Another bad approach is to drill a bunch of holes in the dent and then pull it out using a slide hammer and hooks. What you end up with is a dent with lots of little raised volcanoes in it. The next mistake is to smear on a thick coat of plastic filler, and pushing it into the aforementioned little holes in hopes it will stay in place.
Even though the plastic applied to fix the dent is a bit is thinner because of the little raised areas, the filler oozes out of the holes on the other side and forms little knobs. These often can’t be sealed, so they wick up moisture and then the plastic falls out and the sheet metal rusts. Besides, even if you weld up the holes you still wind up with a weak mutilated panel.
So what to do? Well, if you can afford one, an AIM 1000DX is a great way to go. It uses a spot welder and a lever to pull, once the welder has bonded to the metal. The device is also capable of shrinking stretched metal. They’re a bit pricey at $1785 but if you can afford one, they will make dent pulling a breeze. Another advantage to the AIM 1000DX is that it runs off of a car battery so it is portable.
Slightly less efficient but much less costly is a Stud Welder Dent Pulling System. It works by spot welding small two-inch-long pins to a dent, and then you can pull the low spot up with a slide hammer or dent-pulling tool that grips the pin. It is amazing how easily dents can be removed with these devices. A basic stud welder is available from The Eastwood Company for $315 at this writing.
Another device that does a great job in tight places is a slim pry bar that can be slipped under fenders and into door hinge openings to gently pry dents out. These have to be used carefully, and you must make sure that you have a rigid item to pry against. Prying one piece of thin sheet metal by bracing against another may ruin a panel.
Unless the dent is shallow and you can get it out with a dead-blow hammer or a plumber’s helper, you will have to remove all the paint and any rust or plastic filler that may have been applied to a previous repair.

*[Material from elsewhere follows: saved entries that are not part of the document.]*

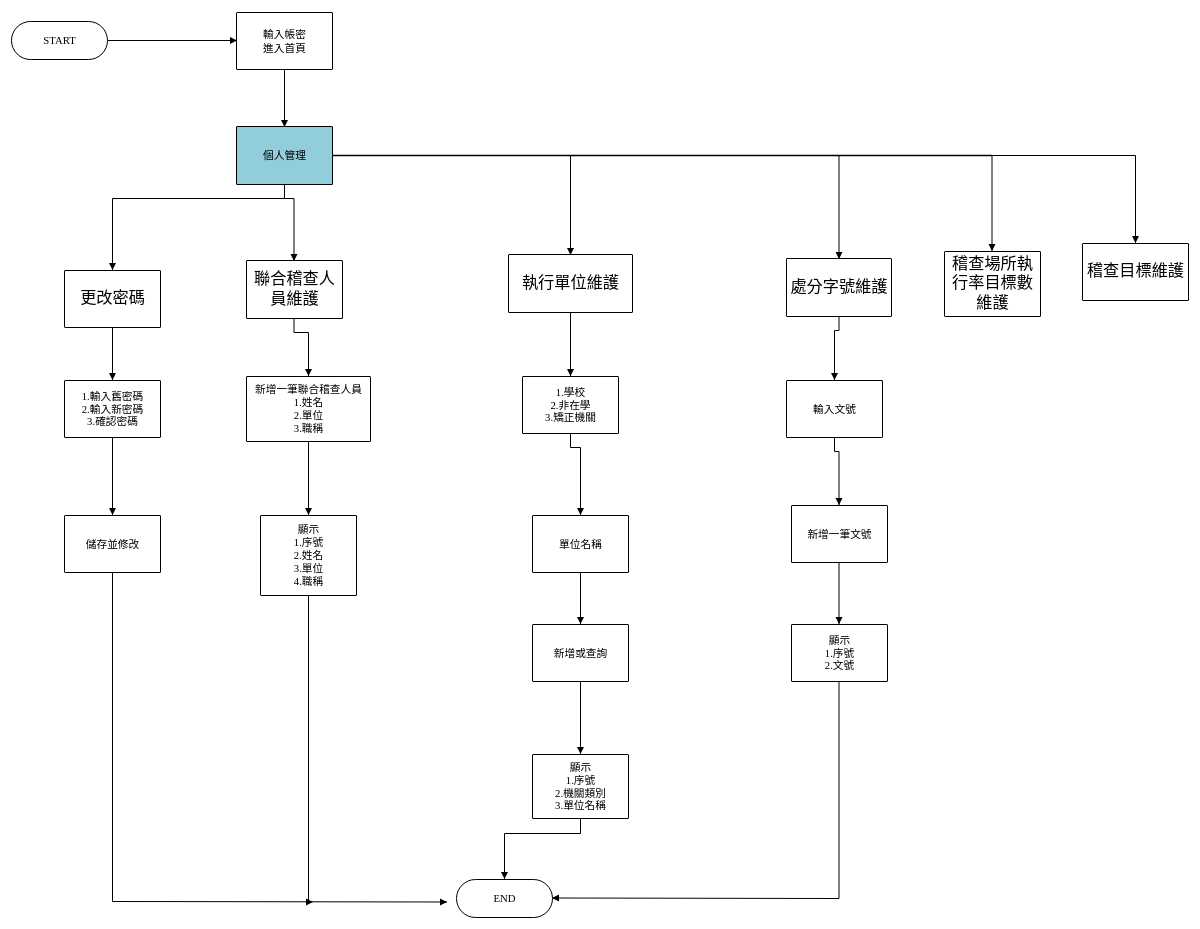
<!DOCTYPE html>
<html lang="zh-Hant">
<head>
<meta charset="utf-8">
<title>個人管理流程圖</title>
<style>
:root {
  --paper: #ffffff;
  --ink: #000000;
  --highlight: #92cddc;
}
* { box-sizing: border-box; }
html, body { margin: 0; background: var(--paper); }
.flowchart {
  position: relative;
  width: 1200px;
  height: 929px;
  overflow: hidden;
  background: var(--paper);
  color: var(--ink);
  font-family: "Liberation Serif", "Noto Sans CJK TC", serif;
  font-size: 10.7px;
  line-height: 12.9px;
}
.connectors {
  position: absolute;
  inset: 0;
  fill: none;
  stroke: var(--ink);
  stroke-width: 1;
}
.node {
  position: absolute;
  left: var(--x);
  top: var(--y);
  width: var(--w, 97px);
  height: var(--h, 58px);
  display: flex;
  align-items: center;
  justify-content: center;
  border: 1px solid var(--ink);
  border-radius: 1px;
  background: var(--paper);
  text-align: center;
  white-space: nowrap;
}
.node p { margin: 0; }
.terminal { --h: 39px; border-radius: 20px; }
.login { line-height: 14px; }
.root { background: var(--highlight); }
.function { font-size: 16.2px; line-height: 19.5px; }
</style>
</head>
<body>
<main class="flowchart">
  <svg class="connectors" width="1200" height="929" viewBox="0 0 1200 929" aria-hidden="true">
    <defs>
      <marker id="arrow" markerUnits="userSpaceOnUse" markerWidth="7" markerHeight="8" refX="7" refY="4" orient="auto">
        <polygon points="0,0.5 7,4 0,7.5" fill="#000" stroke="none"/>
      </marker>
    </defs>
    <g marker-end="url(#arrow)">
      <path d="M108 40.5H237"/>
      <path d="M284.5 69V127"/>
      <path d="M284.5 184V198.5H112.5V270"/>
      <path d="M284.5 198.5H294V261"/>
      <path d="M332 155.5H570.5V255"/>
      <path d="M332 155.5H839V259"/>
      <path d="M332 155.5H992V251"/>
      <path d="M332 155.5H1135.5V243"/>
      <path d="M112.5 327V380"/>
      <path d="M112.5 437V515"/>
      <path d="M112.5 572V901.5L447 902"/>
      <path d="M294 318V332.5H308.5V376"/>
      <path d="M308.5 441V515"/>
      <path d="M570.5 312V376"/>
      <path d="M570.5 433V447.5H580.5V515"/>
      <path d="M580.5 572V624"/>
      <path d="M580.5 681V754"/>
      <path d="M580.5 819V833.5H504.5V879"/>
      <path d="M839 316V330.5H834.5V380"/>
      <path d="M834.5 437V451.5H839V505"/>
      <path d="M839 563V624"/>
      <path d="M839 681V898.5L552 898"/>
    </g>
    <path d="M308.5 595V902"/>
    <polygon points="306,898.5 313,902 306,905.5" fill="#000" stroke="none"/>
    <path d="M332 155.5H992" stroke-width="1.3"/>
  </svg>

  <div class="node terminal" style="--x:11px;--y:21px"><p>START</p></div>
  <div class="node login" style="--x:236px;--y:12px"><p>輸入帳密<br>進入首頁</p></div>
  <div class="node root" style="--x:236px;--y:126px;--h:59px"><p>個人管理</p></div>

  <!-- 更改密碼 -->
  <div class="node function" style="--x:64px;--y:270px"><p>更改密碼</p></div>
  <div class="node" style="--x:64px;--y:380px"><p>1.輸入舊密碼<br>2.輸入新密碼<br>3.確認密碼</p></div>
  <div class="node" style="--x:64px;--y:515px"><p>儲存並修改</p></div>

  <!-- 聯合稽查人員維護 -->
  <div class="node function" style="--x:246px;--y:260px;--h:59px"><p>聯合稽查人<br>員維護</p></div>
  <div class="node" style="--x:246px;--y:376px;--w:125px;--h:66px"><p>新增一筆聯合稽查人員<br>1.姓名<br>2.單位<br>3.職稱</p></div>
  <div class="node" style="--x:260px;--y:515px;--h:81px"><p>顯示<br>1.序號<br>2.姓名<br>3.單位<br>4.職稱</p></div>

  <!-- 執行單位維護 -->
  <div class="node function" style="--x:508px;--y:254px;--w:125px;--h:59px"><p>執行單位維護</p></div>
  <div class="node" style="--x:522px;--y:376px"><p>1.學校<br>2.非在學<br>3.矯正機關</p></div>
  <div class="node" style="--x:532px;--y:515px"><p>單位名稱</p></div>
  <div class="node" style="--x:532px;--y:624px"><p>新增或查詢</p></div>
  <div class="node" style="--x:532px;--y:754px;--h:65px"><p>顯示<br>1.序號<br>2.機關類別<br>3.單位名稱</p></div>

  <!-- 處分字號維護 -->
  <div class="node function" style="--x:786px;--y:258px;--w:106px;--h:59px"><p>處分字號維護</p></div>
  <div class="node" style="--x:786px;--y:380px"><p>輸入文號</p></div>
  <div class="node" style="--x:791px;--y:505px"><p>新增一筆文號</p></div>
  <div class="node" style="--x:791px;--y:624px"><p>顯示<br>1.序號<br>2.文號</p></div>

  <!-- 稽查目標 -->
  <div class="node function" style="--x:944px;--y:251px;--h:66px"><p>稽查場所執<br>行率目標數<br>維護</p></div>
  <div class="node function" style="--x:1082px;--y:243px;--w:107px"><p>稽查目標維護</p></div>

  <div class="node terminal" style="--x:456px;--y:879px"><p>END</p></div>
</main>
</body>
</html>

If you are just doing a spot repair, you can grind the paint off with a sander and a #80-grit disk. If you are going to have to repaint the entire panel or the entire car, you may want to strip it with chemical stripper. Media blasting is another possibility but must be done with the right medium and shot by a pro to avoid peening, hardening and warping the panel.
Close your eyes and run the palm of your hand over the dent slowly. I know this sounds a little kinky, but the skin on your palm is quite sensitive, so you can feel even minor imperfections. Keep working the dent with whichever tool works best until you have it pretty well pulled out. Finally, go over the area with a fine vixen file so you can see the high and low spots. Work the low spots a bit more to try to bring them up, but don’t overdo it.
A thin skim coat of plastic filler will last almost as long as the car does, and will fill any small imperfections. But be careful because if you overwork an area, it will become stretched and thinned. The initial collision may have stretched the panel too, and in either case it will need to be shrunk back to shape for it to look right, but that is another set of skills altogether.
Once you have worked out the dent as well as you can without overworking the metal, use a thin coat of plastic filler to level any slight inconsistencies. Top panel beating pros can metal finish to the point where no filler is needed, but if you are new at the game don’t try it. You could easily end up with a bulging, overworked mess.
As soon as the filler has hardened sufficiently—normally about ½-hour— use a sanding board or air or electric sander and #80-grit paper to remove the excess and shape the repair. Sand from the edges in toward the middle, and sand parallel to the crease so the plastic will make an even transition from the surrounding metal to the patch. If you need a second application of the filler, make sure you mix it exactly as you did the first batch.
Filler that has different levels of hardness as a result of sloppy mixing will sand unevenly, leaving a fried egg pattern. When you have the area shaped properly with #80-grit, finish shaping it with #120-grit paper. If you find any small pits or pinholes fill them with a little automotive glazing putty, but don’t use it for anything bigger.
Give the job a few hours to cure then give it a couple of coats of primersealer. After the primer has set (follow the instructions that come with the primer), shoot on a high-build primer surfacer. Finally, block sand the area to remove any slight unevenness. The time you spend block sanding and finishing will make the difference between efforts that look spectacular or reveal unevenness under certain light.
The Eastwood Company sells what you need to do the job. You can reach them at: